TASK: Some lines in the entries contain the word "grid". Copy all of them.

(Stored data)
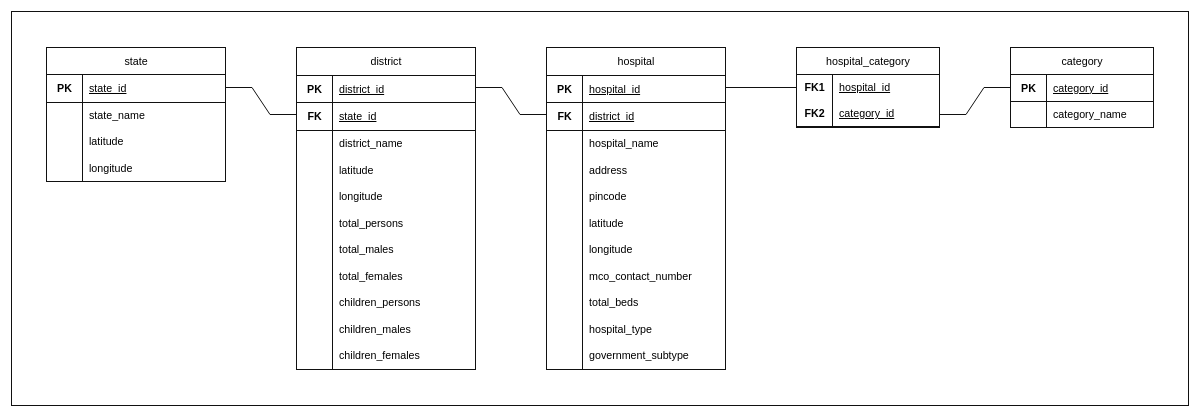
<!DOCTYPE html>
<html lang="en">
<head>
<meta charset="utf-8">
<title>Hospital database schema</title>
<style>
:root { --ink: #000; --line: #111; --paper: #fff; --row: 26.8px; }
* { box-sizing: border-box; margin: 0; padding: 0; }
html, body { width: 1200px; height: 416px; overflow: hidden; background: var(--paper); }
.schema {
  position: relative; width: 1200px; height: 416px; color: var(--ink);
  font: 10.7px/1 "Liberation Sans", Arial, sans-serif;
}
.frame { position: absolute; left: 11px; top: 11px; width: 1178px; height: 395px; border: 1px solid var(--line); }
.relations { position: absolute; left: 0; top: 0; fill: none; stroke: var(--line); stroke-width: 1; }
.entity {
  position: absolute; top: 47px; width: 180px; height: calc(var(--rows) * var(--row) + 1px);
  display: flex; flex-direction: column; border: 1px solid var(--line);
}
.entity h2 {
  flex: 1; display: flex; align-items: center; justify-content: center;
  font-size: inherit; font-weight: normal; border-bottom: 1px solid var(--line);
}
.entity ul { flex: var(--fields); display: flex; flex-direction: column; list-style: none; }
.entity li { flex: 1; display: flex; }
.entity li.ruled { border-bottom: 1px solid var(--line); }
.key {
  width: 36px; display: flex; align-items: center; justify-content: center;
  font-weight: bold; border-right: 1px solid var(--line);
}
.field { display: flex; align-items: center; padding-left: 6px; }
.id .field { text-decoration: underline; }
.state { left: 46px; --rows: 5; --fields: 4; }
.district { left: 296px; --rows: 12; --fields: 11; }
.hospital { left: 546px; --rows: 12; --fields: 11; }
.hospital-category { left: 796px; width: 144px; --rows: 3; --fields: 2; border-bottom-width: 2px; }
.category { left: 1010px; width: 144px; --rows: 3; --fields: 2; }
</style>
</head>
<body>
<main class="schema">
  <div class="frame"></div>

  <svg class="relations" width="1200" height="416" viewBox="0 0 1200 416" aria-hidden="true">
    <polyline points="225,87.5 252,87.5 270,114.5 297,114.5"/>
    <polyline points="475,87.5 502,87.5 520,114.5 547,114.5"/>
    <line x1="725" y1="87.5" x2="797" y2="87.5"/>
    <polyline points="939,114.5 966,114.5 984,87.5 1011,87.5"/>
  </svg>

  <section class="entity state">
    <h2>state</h2>
    <ul>
      <li class="id ruled"><span class="key">PK</span><span class="field">state_id</span></li>
      <li><span class="key"></span><span class="field">state_name</span></li>
      <li><span class="key"></span><span class="field">latitude</span></li>
      <li><span class="key"></span><span class="field">longitude</span></li>
    </ul>
  </section>

  <section class="entity district">
    <h2>district</h2>
    <ul>
      <li class="id ruled"><span class="key">PK</span><span class="field">district_id</span></li>
      <li class="id ruled"><span class="key">FK</span><span class="field">state_id</span></li>
      <li><span class="key"></span><span class="field">district_name</span></li>
      <li><span class="key"></span><span class="field">latitude</span></li>
      <li><span class="key"></span><span class="field">longitude</span></li>
      <li><span class="key"></span><span class="field">total_persons</span></li>
      <li><span class="key"></span><span class="field">total_males</span></li>
      <li><span class="key"></span><span class="field">total_females</span></li>
      <li><span class="key"></span><span class="field">children_persons</span></li>
      <li><span class="key"></span><span class="field">children_males</span></li>
      <li><span class="key"></span><span class="field">children_females</span></li>
    </ul>
  </section>

  <section class="entity hospital">
    <h2>hospital</h2>
    <ul>
      <li class="id ruled"><span class="key">PK</span><span class="field">hospital_id</span></li>
      <li class="id ruled"><span class="key">FK</span><span class="field">district_id</span></li>
      <li><span class="key"></span><span class="field">hospital_name</span></li>
      <li><span class="key"></span><span class="field">address</span></li>
      <li><span class="key"></span><span class="field">pincode</span></li>
      <li><span class="key"></span><span class="field">latitude</span></li>
      <li><span class="key"></span><span class="field">longitude</span></li>
      <li><span class="key"></span><span class="field">mco_contact_number</span></li>
      <li><span class="key"></span><span class="field">total_beds</span></li>
      <li><span class="key"></span><span class="field">hospital_type</span></li>
      <li><span class="key"></span><span class="field">government_subtype</span></li>
    </ul>
  </section>

  <section class="entity hospital-category">
    <h2>hospital_category</h2>
    <ul>
      <li class="id"><span class="key">FK1</span><span class="field">hospital_id</span></li>
      <li class="id"><span class="key">FK2</span><span class="field">category_id</span></li>
    </ul>
  </section>

  <section class="entity category">
    <h2>category</h2>
    <ul>
      <li class="id ruled"><span class="key">PK</span><span class="field">category_id</span></li>
      <li><span class="key"></span><span class="field">category_name</span></li>
    </ul>
  </section>
</main>
</body>
</html>
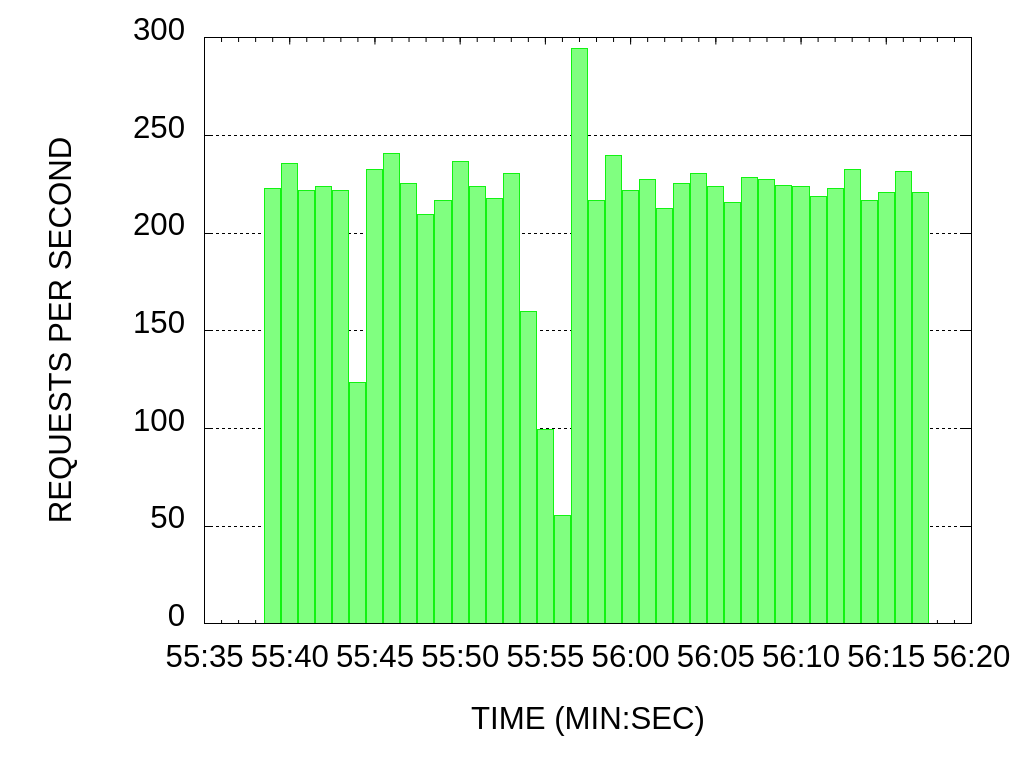
<!DOCTYPE html>
<html lang="en">
<head>
<meta charset="utf-8">
<title>Requests per second</title>
<style>
:root { --ink: #000; --paper: #fff; --bar: #80ff80; --bar-edge: #12f312; }
* { box-sizing: border-box; margin: 0; }
body { width: 1021px; height: 766px; overflow: hidden; background: var(--paper); }
.chart { position: relative; width: 1021px; height: 766px; overflow: hidden; color: var(--ink); font: 31.2px/36px "Liberation Sans", Arial, sans-serif; white-space: nowrap; }
.chart > * { position: absolute; }
.grid, .frame { left: 0; top: 0; fill: none; stroke: var(--ink); }
.bars { left: 264px; top: 38px; width: 665px; height: 586px; display: flex; align-items: flex-end; }
.bars i { flex: 1; height: calc(var(--v) / 300 * 100%); background: var(--bar); border: 1px solid var(--bar-edge); }
.y-labels { left: 85px; top: 12px; width: 100px; height: 622px; display: flex; flex-direction: column; justify-content: space-between; text-align: right; }
.x-labels { left: 162px; top: 639px; width: 852px; display: flex; }
.x-labels span { flex: 1; text-align: center; }
.x-title { left: 388px; top: 701px; width: 400px; text-align: center; }
.y-title { left: -139px; top: 312px; width: 400px; text-align: center; transform: rotate(-90deg); }
</style>
</head>
<body>
<main class="chart">
  <svg class="grid" width="1021" height="766" aria-hidden="true">
    <defs>
      <g id="grid-line">
        <path d="M204 0H971" stroke-dasharray="3 3"/>
        <path d="M204 0h8M963 0h8"/>
      </g>
    </defs>
    <use href="#grid-line" y="135.5"/>
    <use href="#grid-line" y="233.5"/>
    <use href="#grid-line" y="330.5"/>
    <use href="#grid-line" y="428.5"/>
    <use href="#grid-line" y="526.5"/>
    <path d="M204 622H971" stroke-width="4" pathLength="765" stroke-dasharray="1 16"/>
    <path d="M204 620H971" stroke-width="7" pathLength="765" stroke-dasharray="1 84"/>
  </svg>

  <div class="bars" role="img" aria-label="Requests per second from 55:39 to 56:17">
    <i style="--v:223"></i><i style="--v:236"></i><i style="--v:222"></i><i style="--v:224"></i><i style="--v:222"></i>
    <i style="--v:124"></i><i style="--v:233"></i><i style="--v:241"></i><i style="--v:226"></i><i style="--v:210"></i>
    <i style="--v:217"></i><i style="--v:237"></i><i style="--v:224"></i><i style="--v:218"></i><i style="--v:231"></i>
    <i style="--v:160"></i><i style="--v:100"></i><i style="--v:56"></i><i style="--v:295"></i><i style="--v:217"></i>
    <i style="--v:240"></i><i style="--v:222"></i><i style="--v:228"></i><i style="--v:213"></i><i style="--v:226"></i>
    <i style="--v:231"></i><i style="--v:224"></i><i style="--v:216"></i><i style="--v:229"></i><i style="--v:228"></i>
    <i style="--v:225"></i><i style="--v:224"></i><i style="--v:219"></i><i style="--v:223"></i><i style="--v:233"></i>
    <i style="--v:217"></i><i style="--v:221"></i><i style="--v:232"></i><i style="--v:221"></i>
  </div>

  <svg class="frame" width="1021" height="766" aria-hidden="true">
    <rect x="204.5" y="37.5" width="767" height="586"/>
    <path d="M204 40H971" stroke-width="4" pathLength="765" stroke-dasharray="1 16"/>
    <path d="M204 41H971" stroke-width="7" pathLength="765" stroke-dasharray="1 84"/>
  </svg>

  <div class="y-labels">
    <span>300</span><span>250</span><span>200</span><span>150</span><span>100</span><span>50</span><span>0</span>
  </div>
  <div class="x-labels">
    <span>55:35</span><span>55:40</span><span>55:45</span><span>55:50</span><span>55:55</span><span>56:00</span><span>56:05</span><span>56:10</span><span>56:15</span><span>56:20</span>
  </div>
  <p class="x-title">TIME (MIN:SEC)</p>
  <p class="y-title">REQUESTS PER SECOND</p>
</main>
</body>
</html>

FINISHED TASK:
.grid, .frame { left: 0; top: 0; fill: none; stroke: var(--ink); }
  <svg class="grid" width="1021" height="766" aria-hidden="true">
      <g id="grid-line">
    <use href="#grid-line" y="135.5"/>
    <use href="#grid-line" y="233.5"/>
    <use href="#grid-line" y="330.5"/>
    <use href="#grid-line" y="428.5"/>
    <use href="#grid-line" y="526.5"/>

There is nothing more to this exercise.